The removal of the farmstead from the “free” real estate market means, from the purely economic standpoint, the security of the peasant’s work place. In reality it means much more, namely the preservation of the homeland and the prevention of being uprooted.
The security of agriculture production was achieved through departure from the world market and from selfish agricultural speculation.
The peasant receives the security of firm prices for his produces and the security of being able to sell them. The worry about surpluses has been taken from him. In liberal times, good harvests depressed prices. In the National Socialist state surplus production is absorbed by a systematic state supply economy and, if necessary, brought to market at appropriate prices.
Pricing is no longer arbitrary, rather authoritarian.
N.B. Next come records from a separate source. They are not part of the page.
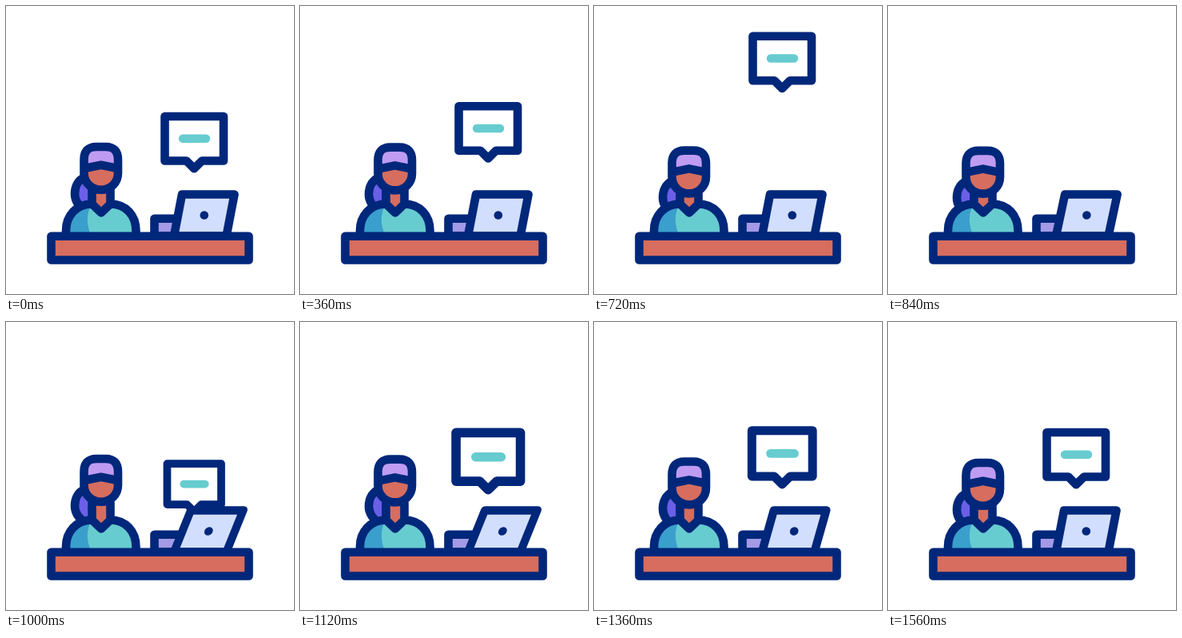
An HTML page for the animation above (2 s loop, 360 by 360 pixels).

```html
<!DOCTYPE html>
<html lang="en">
<head>
<meta charset="utf-8">
<title>Help desk</title>
<style>
  html, body { margin: 0; width: 100%; height: 100%; overflow: hidden; background: #fff; }
  svg { display: block; width: 100vw; height: 100vh; }
  .ink { stroke: #00277a; stroke-width: 10.6; stroke-linejoin: round; stroke-linecap: round; }
</style>
</head>
<body>
<svg viewBox="0 0 360 360" fill="none">
  <g id="bubble">
    <path class="ink" fill="#fff" d="M198.5 138H272V193.5H245L235.2 203.2L225.5 193.5H198.5Z"/>
    <path d="M221 165.8H250" stroke="#67cccf" stroke-width="10.4" stroke-linecap="round"/>
  </g>

  <path class="ink" fill="#a49ae6" d="M185.5 287.5V265.8H218V287.5Z"/>
  <g id="laptop">
    <path class="ink" fill="#d2defe" d="M220 235.5H285.5L275.5 287.5H210Z"/>
    <circle cx="247.8" cy="261.5" r="5.3" fill="#00277a"/>
  </g>

  <path id="tail" class="ink" fill="#6b5fe8" d="M98 214C89 218 86 227 86 235C86 244 92 252 100 256H112V214Z"/>
  <path fill="#67cccf" d="M75 288V281C75 262 88 247.5 107.5 247.5H130.5C150 247.5 162.5 262 162.5 281V288Z"/>
  <path fill="#3a9fcc" d="M75 288V281C75 262 88 247.5 107.5 247.5C100 259 100 273 107 288Z"/>
  <path class="ink" d="M75 287V281C75 262 88 247.5 107.5 247.5H130.5C150 247.5 162.5 262 162.5 281V287"/>
  <path class="ink" fill="#d66d5e" d="M107.5 226V247.5L119 258.5L130.5 247.5V226"/>
  <g id="head">
    <path fill="#d66d5e" d="M97.5 200H140V209C140 221 130.500 229.800 118.800 229.800S97.500 221 97.500 209Z"/>
    <path fill="#bf9cf2" d="M97.500 203V192Q97.500 176 113 176H124.500Q140 176 140 192V203L118.800 198.800Z"/>
    <path class="ink" d="M97.500 192Q97.500 176 113 176H124.500Q140 176 140 192V209C140 221 130.500 229.800 118.800 229.800S97.500 221 97.500 209Z"/>
    <path class="ink" d="M98 203L118.800 198.800L139.500 203"/>
  </g>

  <path class="ink" fill="#d66d5e" d="M56.500 287.800H303.500V317.500H56.500Z"/>
</svg>
<script>
  const LOOP = 2000, STEP = 40;
  const [bubble, laptop, tail, head] =
    ['bubble', 'laptop', 'tail', 'head'].map(id => document.getElementById(id));

  const span = (t, from, to) => Math.min(1, Math.max(0, (t - from) / (to - from)));
  const smooth = u => u * u * (3 - 2 * u);
  const ease = (t, from, to) => smooth(span(t, from, to));
  const move = (el, value) => el.setAttribute('transform', value);

  function draw(t) {
    const lift = span(t, 160, 800) ** 2;

    // The bubble accelerates away, then a new one pops out of the laptop.
    if (t < 840) {
      move(bubble, `translate(0 ${-131 * lift})`);
    } else {
      const grow = 1.1 * (1 - (1 - span(t, 840, 1160)) ** 2.6);
      const scale = grow - 0.1 * ease(t, 1160, 1480);
      const drop = 57 * (1 - ease(t, 840, 1200));
      move(bubble, `translate(235 ${210 + drop}) scale(${scale}) translate(-235 -210)`);
    }

    const nod = 6 * lift - 11 * ease(t, 800, 1000) + 5 * ease(t, 1000, 1560);
    move(head, `translate(0 ${nod})`);
    move(tail, `translate(0 ${nod})`);

    const tilt = 11 / 52 * (ease(t, 800, 1000) - ease(t, 1120, 1560));
    move(laptop, `matrix(1 0 ${-tilt} 1 ${287.5 * tilt} 0)`);
  }

  function tick() {
    const t = performance.now() % LOOP;
    draw(Math.floor(t / STEP) * STEP);
    requestAnimationFrame(tick);
  }
  tick();
</script>
</body>
</html>
```
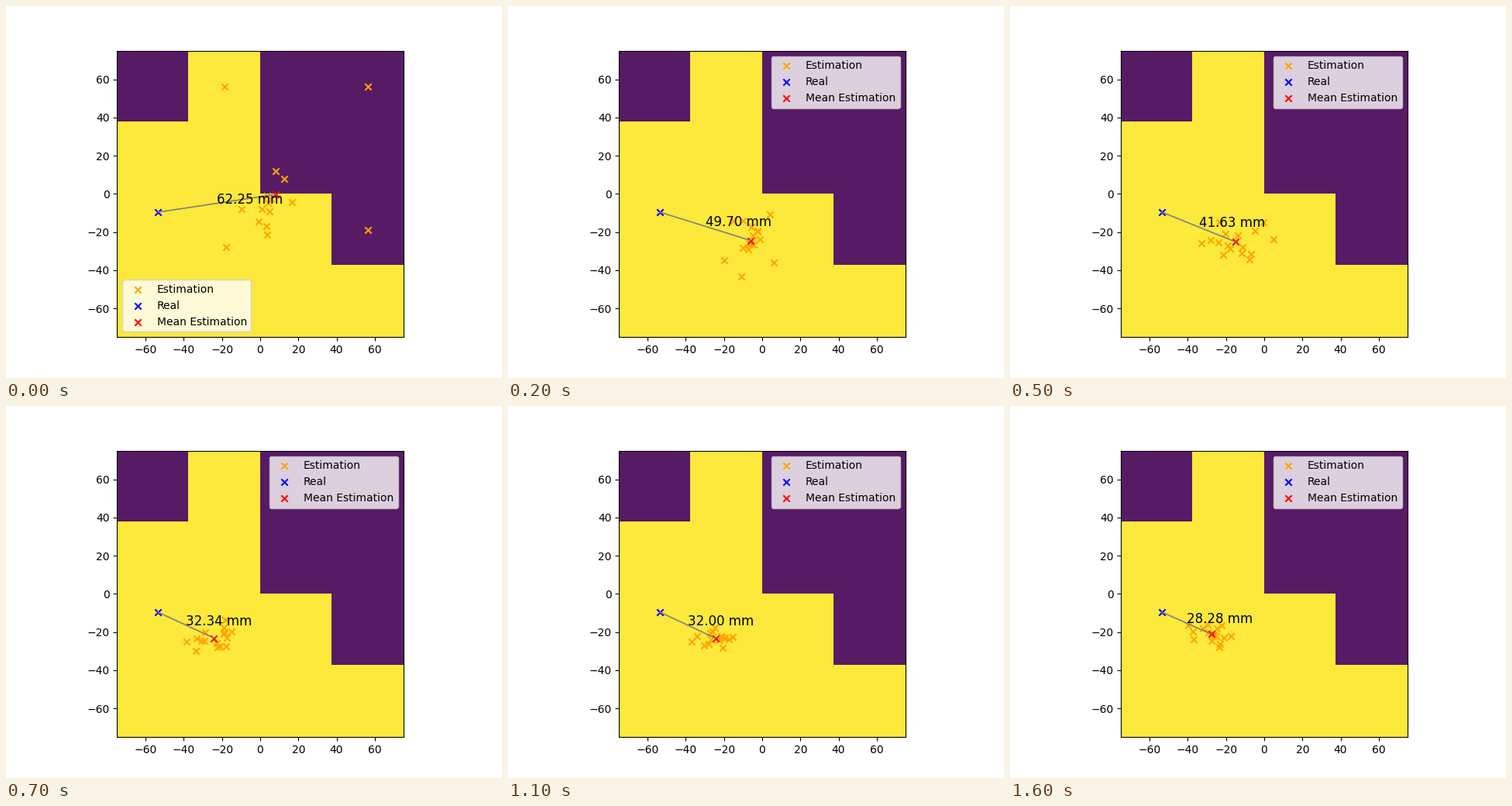
Recreate the animation shown at these times as a matplotlib script. Size 640 px wide and 480 px high, loop 1.7 s.

```python
import numpy as np
import matplotlib.pyplot as plt
from matplotlib.animation import FuncAnimation

FRAMES = 17
COUNT = 16
SIDE = 75  # half width of the board, mm
REAL = np.array([-53.5, -9.6])

# Key poses: how far the mean lies from REAL, its height, and the cloud's spread.
KEY_TIMES = [0, 2, 5, 7, 11, 13, 16]
DISTANCE = [62.25, 49.70, 41.63, 32.34, 32.00, 29.69, 28.28]
MEAN_Y = [-0.3, -24.4, -25.2, -23.2, -23.2, -23.8, -21.1]
SPREAD_X = [7, 6.3, 10, 7, 5.7, 5.5, 6]
SPREAD_Y = [8.5, 8.5, 5.6, 4.2, 2.6, 2.6, 3.4]

# Early guesses far from the rest, soon drawn into the cloud.
STRAYS = np.array([[-18.7, 56.2], [56.4, 56.2], [56.4, -18.9], [-17.9, -27.8]])


def key_value(values, frame):
    return np.interp(frame, KEY_TIMES, values)


def mean_at(frame):
    y = key_value(MEAN_Y, frame)
    dx = np.sqrt(key_value(DISTANCE, frame) ** 2 - (y - REAL[1]) ** 2)
    return np.array([REAL[0] + dx, y])


def cloud_at(frame):
    """Resampled guesses whose average is exactly the mean estimation."""
    mean = mean_at(frame)
    noise = np.random.default_rng(frame).normal(size=(COUNT, 2))
    noise = (noise - noise.mean(axis=0)) / noise.std(axis=0)
    spread = key_value(SPREAD_X, frame), key_value(SPREAD_Y, frame)
    pts = mean + noise * spread

    n = len(STRAYS)
    pull = max(0, 1 - frame / 2)
    pts[:n] += pull * (STRAYS - pts[:n])
    pts[n:] += (mean - pts.mean(axis=0)) * COUNT / (COUNT - n)
    return pts


fig, ax = plt.subplots(figsize=(6.4, 4.8), dpi=100)
board = [[0, 1, 0, 0],
         [1, 1, 0, 0],
         [1, 1, 1, 0],
         [1, 1, 1, 1]]
ax.imshow(board, extent=(-SIDE, SIDE, -SIDE, SIDE), cmap="viridis",
          alpha=0.9, interpolation="nearest")

cloud = ax.scatter(*cloud_at(0).T, marker="x", color="orange", label="Estimation")
ax.scatter(*REAL, marker="x", color="blue", label="Real")
mean_mark = ax.scatter(*mean_at(0), marker="x", color="red", label="Mean Estimation")
link, = ax.plot([], [], color="gray", lw=1.2)
label = ax.text(0, 0, "", fontsize=12)
ax.legend(loc="best")  # moves to the upper right once no stray lies there
ax.set_xlim(-SIDE, SIDE)
ax.set_ylim(-SIDE, SIDE)


def draw(frame):
    mean = mean_at(frame)
    cloud.set_offsets(cloud_at(frame))
    mean_mark.set_offsets([mean])
    link.set_data(*zip(REAL, mean))
    label.set_position((REAL + mean) / 2)
    label.set_text(f"{np.hypot(*(mean - REAL)):.2f} mm")
    return cloud, mean_mark, link, label


anim = FuncAnimation(fig, draw, frames=FRAMES, interval=100,
                     repeat=True, repeat_delay=0, blit=False)
plt.show()
```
In the future the businessman no longer needs to be a selfish speculator, rather he becomes a useful distributor in the folk economy.
Money acquisition and the military security of the German folk demanded limitations even on some of the genuinely necessary agricultural imports of foodstuffs and fodder.
It was hence necessary to quickly and energetically promote surplus domestic production and to thereby make the domestic agricultural market more and more efficient.
However, the country people would have never heard such an appeal for increased production, if they did not now, after many centuries, again have a feeling of trust, security and systematic order of their life. Only that made it possible for German peasantry to increase the domestic supply of the German folk from about 65% to approximately 83% of the total need.
The German peasant is thus filled with pride and self-respect, because he has contributed such a substantial portion toward the achievement of the political and military freedom of action of his folk. The German peasant has in difficult times achieved what friendly and less unfriendly neighbors alike admire: The German folk has plenty to eat despite the English blockade.
Security of its daily bread did not only strengthen the German folk’s confidence in its own strength: it has above all found understanding for the significance of the “treasure of the field” and its guardian and multiplier – the peasant.
One also knows today that the physical and psychological condition of the folk is secure for the future through the valuable gene pool of the peasantry’s fertility. The SS has long been a champion for the restoration of an economically healthy and racially splendid peasantry. The Reichsführer SS himself is a trained farmer. The SS has made the preservation and increase of valuable blood in its ranks a fact by means of strict clan laws, for example through the engagement order of the Reichsführer SS of December 31, 1931. Among urban SS man as well it awakens understanding of the laws of nature, they rule over the peasant’s fields no less than they do over the generations of one’s own clan. The SS man, whether peasant or city dweller, against learns to think in terms of generations, an important characteristic of any leadership strata.
Another characteristic is inner freedom. Whoever has his own land under his feet, does not have to dance to another man’s fiddle, rather he can act according to his own conscience. The Führer has given the Reichsführer the task of protecting the German folk. One day the farmsteads of Germanic warrior peasants will form the distant borders of a greater Europe.